That I emerges from we is, as you have observed, recognized and celebrated in Vietnamese society. I emerges from we in American culture, but the recognition is tenuous. Indeed, if de Toqueville's observations still pertain, no I emerges from we in American political society. The forces of conformity -- the tyranny of the majority -- are too strong. Nevertheless, we have a rhetoric of rugged individualism issuing from the Jacksonian Era that was sustained through the 19th century, nourished by transcendentalism, and challenged severely by the Great Depression. Individualism continues to resonate as the foundational agency animating American liberalism. When I approach Wittgenstein, I do so with the aim of teasing out the nascent strands of anti-liberalism in his thought. Some confuse this anti-liberalism with conservatism. But I can think of no more radical a political enterprise than de-naturalizing the individual, while illuminating the conventions undergirding all forms of human life. The political consequences of Wittgenstein's critique of metaphysics, his opposition to ontological and epistemological dualism, and his return to the "rough ground" of ordinary language, is what I have been working through. Politics is a neighborhood Wittgenstein did not travel through in his exploration of the city of language. But he could have. I extend Wittgenstein into politics with the sense that politics as a form of life, as a distinctive language-game and set of conventions, is threatened with extinction.

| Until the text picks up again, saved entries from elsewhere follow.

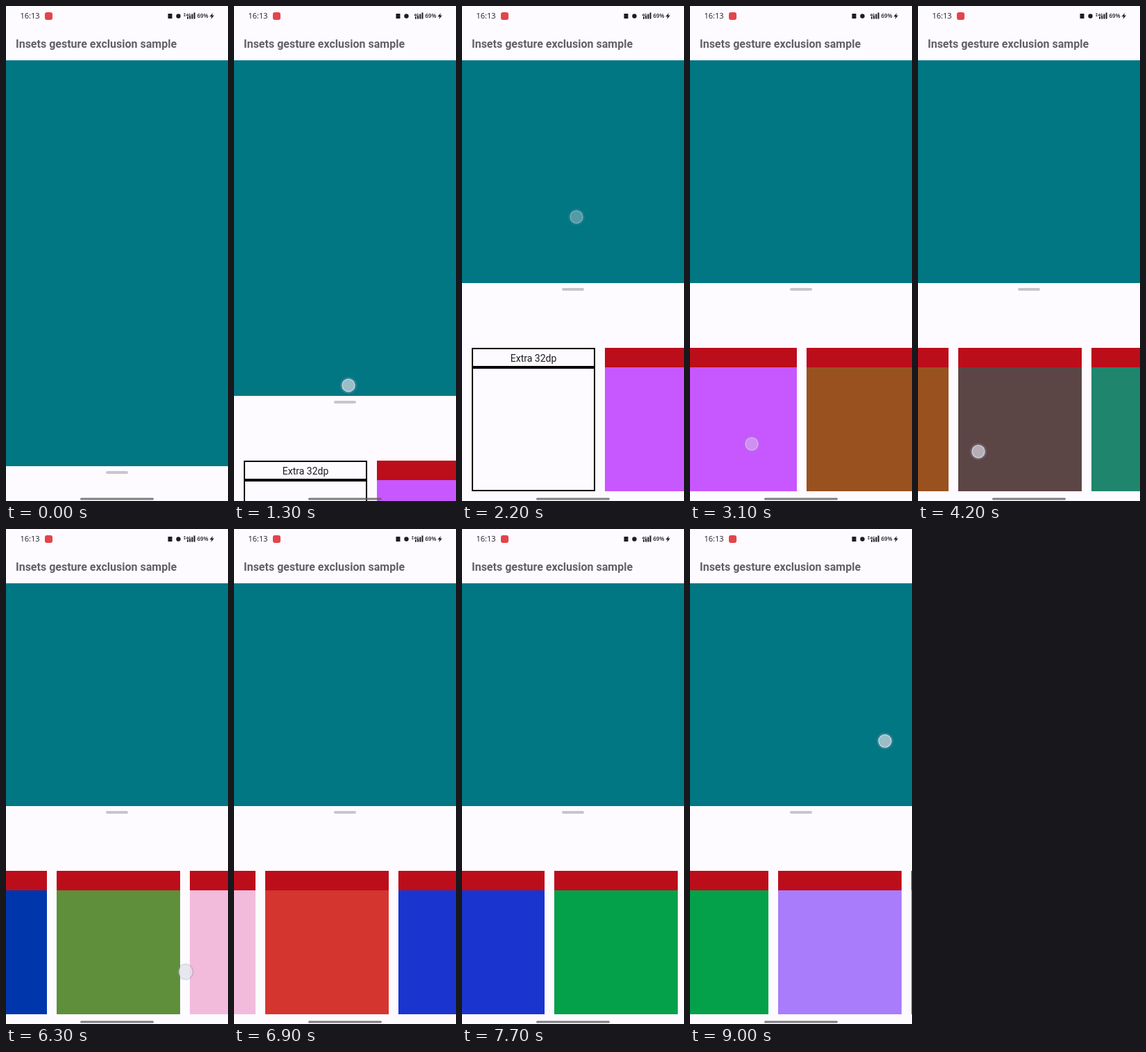
An HTML page with a canvas that plays this animation: 320 by 711 pixels, repeating every 9.1 s.

```html
<!DOCTYPE html>
<html lang="en">
<head>
<meta charset="utf-8">
<title>Insets gesture exclusion sample</title>
<style>
  html, body { margin: 0; width: 100%; height: 100%; overflow: hidden; background: #fdfbff; }
  canvas { display: block; width: 320px; height: 711px; }
</style>
</head>
<body>
<canvas id="stage"></canvas>
<script>
const W = 320, H = 711, LOOP = 9100, STEP = 100;
const COLLAPSED = 661, EXPANDED = 398, BAR = 78;
const CARD_W = 178, PITCH = 192, HEAD_H = 28, CARD_H = 206;
const PAPER = '#fdfbff';
const COLORS = ['', '#c757ff', '#9a5120', '#5c4545', '#20856d', '#af87bf', '#0036ac',
  '#5f8f3a', '#f2bbdc', '#d4352f', '#1a35cf', '#04a04a', '#a97cfc', '#8f8252'];

// Each swipe drags for DRAG ms up to "mid", then flings on to "end".
const DRAG = 300;
const SWIPES = [
  { t: 2800, mid: 230, end: 310, fling: 400, x: 89, y: 629, fade: 300 },
  { t: 3900, mid: 532, end: 800, fling: 600, x: 87, y: 640, fade: 400 },
  { t: 5000, mid: 1000, end: 1240, fling: 600, x: 116, y: 635, fade: 300 },
  { t: 6200, mid: 1450, end: 1706, fling: 600, x: 90, y: 636, fade: 300 },
  { t: 7300, mid: 1920, end: 2191, fling: 1000, x: 88, y: 636, fade: 300 }
];

const canvas = document.getElementById('stage');
const ctx = canvas.getContext('2d');
const dpr = window.devicePixelRatio || 1;
canvas.width = W * dpr;
canvas.height = H * dpr;

const clamp = (v, lo, hi) => Math.min(hi, Math.max(lo, v));
const during = (t, a, b) => t >= a && t < b;

function rect(x, y, w, h, color) {
  ctx.fillStyle = color;
  ctx.fillRect(x, y, w, h);
}

function pill(x, y, w, h, r, color) {
  ctx.fillStyle = color;
  ctx.beginPath();
  ctx.roundRect(x, y, w, h, r);
  ctx.fill();
}

function disc(x, y, r, color) {
  ctx.fillStyle = color;
  ctx.beginPath();
  ctx.arc(x, y, r, 0, 7);
  ctx.fill();
}

function text(str, x, y, font, color, align = 'left') {
  ctx.font = font;
  ctx.fillStyle = color;
  ctx.textAlign = align;
  ctx.fillText(str, x, y);
}

function pullY(t) {
  const u = clamp((t - 1100) / 900, 0, 1);
  return 303 + 365 * (1 - u) ** 1.637;
}

function sheetTop(t) {
  return t < 1100 ? COLLAPSED : clamp(pullY(t) + 15, EXPANDED, COLLAPSED);
}

const dragEase = dt => clamp(dt / DRAG, 0, 1) ** 1.4;

function scrollAt(t) {
  let pos = 0;
  for (const s of SWIPES) {
    const dt = t - s.t;
    if (dt < 0) break;
    const u = clamp((dt - DRAG) / s.fling, 0, 1);
    pos = dt < DRAG
      ? pos + (s.mid - pos) * dragEase(dt)
      : s.mid + (s.end - s.mid) * (1 - (1 - u) ** 3);
  }
  return pos;
}

function touchDot(x, y, alpha = 1) {
  ctx.globalAlpha = alpha;
  disc(x, y, 12, 'rgba(150,150,175,0.3)');
  disc(x, y, 9.5, 'rgba(240,240,245,0.55)');
  ctx.strokeStyle = 'rgba(235,240,250,0.5)';
  ctx.lineWidth = 1.5;
  ctx.beginPath();
  ctx.arc(x, y, 9, 0, 7);
  ctx.stroke();
  ctx.globalAlpha = 1;
}

function drawTouch(t) {
  if (during(t, 1100, 2300)) touchDot(165, pullY(t), t < 2200 ? 1 : 0.5);
  for (const s of SWIPES) {
    const dt = t - s.t;
    if (dt < 0 || dt > s.fade) continue;
    touchDot(305 + (s.x - 305) * dragEase(dt), s.y, dt < s.fade ? 1 : 0.6);
  }
  if (t >= 8600) touchDot(281, t < 9000 ? 283 : 304.5);
}

function drawStatus(t) {
  const ink = '#1d1c20';
  text('16:13', 20.5, 18, '11px "Open Sans", sans-serif', ink);
  pill(56, 9, 11, 11, 3, '#e2454b');
  rect(233.5, 11, 6, 7, ink);
  disc(248.5, 14.5, 3.2, ink);
  const dataOn = t < 700 || during(t, 1600, 1800) || during(t, 4000, 7600) || t >= 9000;
  if (dataOn) {
    rect(256.5, 10.5, 2, 1.6, ink);
    rect(256.5, 13.2, 2, 1.6, ink);
  }
  text('4G', 259.5, 14.6, 'bold 5.5px Roboto, sans-serif', ink);
  [3, 4, 7, 9].forEach((h, i) => rect(261 + i * 3.2, 18.5 - h, 2, h, ink));
  text('69%', 275.5, 17.4, '600 8px "Open Sans", sans-serif', ink);
  ctx.fillStyle = ink;
  ctx.beginPath();
  [[298, 10], [293.5, 15.2], [296.4, 15.2], [295.4, 19], [300, 13.6], [297.2, 13.6]]
    .forEach(([x, y]) => ctx.lineTo(x, y));
  ctx.fill();
}

function drawCards(top, scroll) {
  COLORS.forEach((color, i) => {
    const x = Math.round(14 + i * PITCH - scroll);
    if (x > W || x + CARD_W < 0) return;
    if (i) {
      rect(x, top, CARD_W, HEAD_H, '#bc0d1b');
      rect(x, top + HEAD_H, CARD_W, CARD_H - HEAD_H, color);
      return;
    }
    ctx.strokeStyle = '#000';
    ctx.lineWidth = 2;
    ctx.strokeRect(x + 1, top + 1, CARD_W - 2, HEAD_H - 2);
    ctx.strokeRect(x + 1, top + HEAD_H + 1, CARD_W - 2, CARD_H - HEAD_H - 2);
    text('Extra 32dp', x + CARD_W / 2, top + 19.5, '14px Roboto, sans-serif', '#1c1b1f', 'center');
  });
}

function draw(t) {
  const top = Math.round(sheetTop(t));
  ctx.setTransform(dpr, 0, 0, dpr, 0, 0);
  rect(0, 0, W, H, PAPER);
  drawStatus(t);
  text('Insets gesture exclusion sample', 14, 60, 'bold 16px Roboto, sans-serif', '#625f65');
  rect(0, BAR, W, top - BAR, '#007783');
  pill(144, top + 7, 32, 4, 2, '#c8c6ca');
  drawCards(top + 93, scrollAt(t));
  pill(107, 706.5, 106, 3, 1.5, 'rgba(95,93,97,0.8)');
  drawTouch(t);
}

const start = performance.now();
function tick() {
  const t = (performance.now() - start) % LOOP;
  draw(Math.floor(t / STEP) * STEP);
  requestAnimationFrame(tick);
}
tick();
</script>
</body>
</html>
```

Politics emerged in history -- Aeschylus gives us the drama of its creation -- and it can have an end in history. Bureaucracy appears to be the form of life most likely to supplant politics.
Christopher Robinson & Joseph Duemer read Wittgenstein's Philosophical Investigations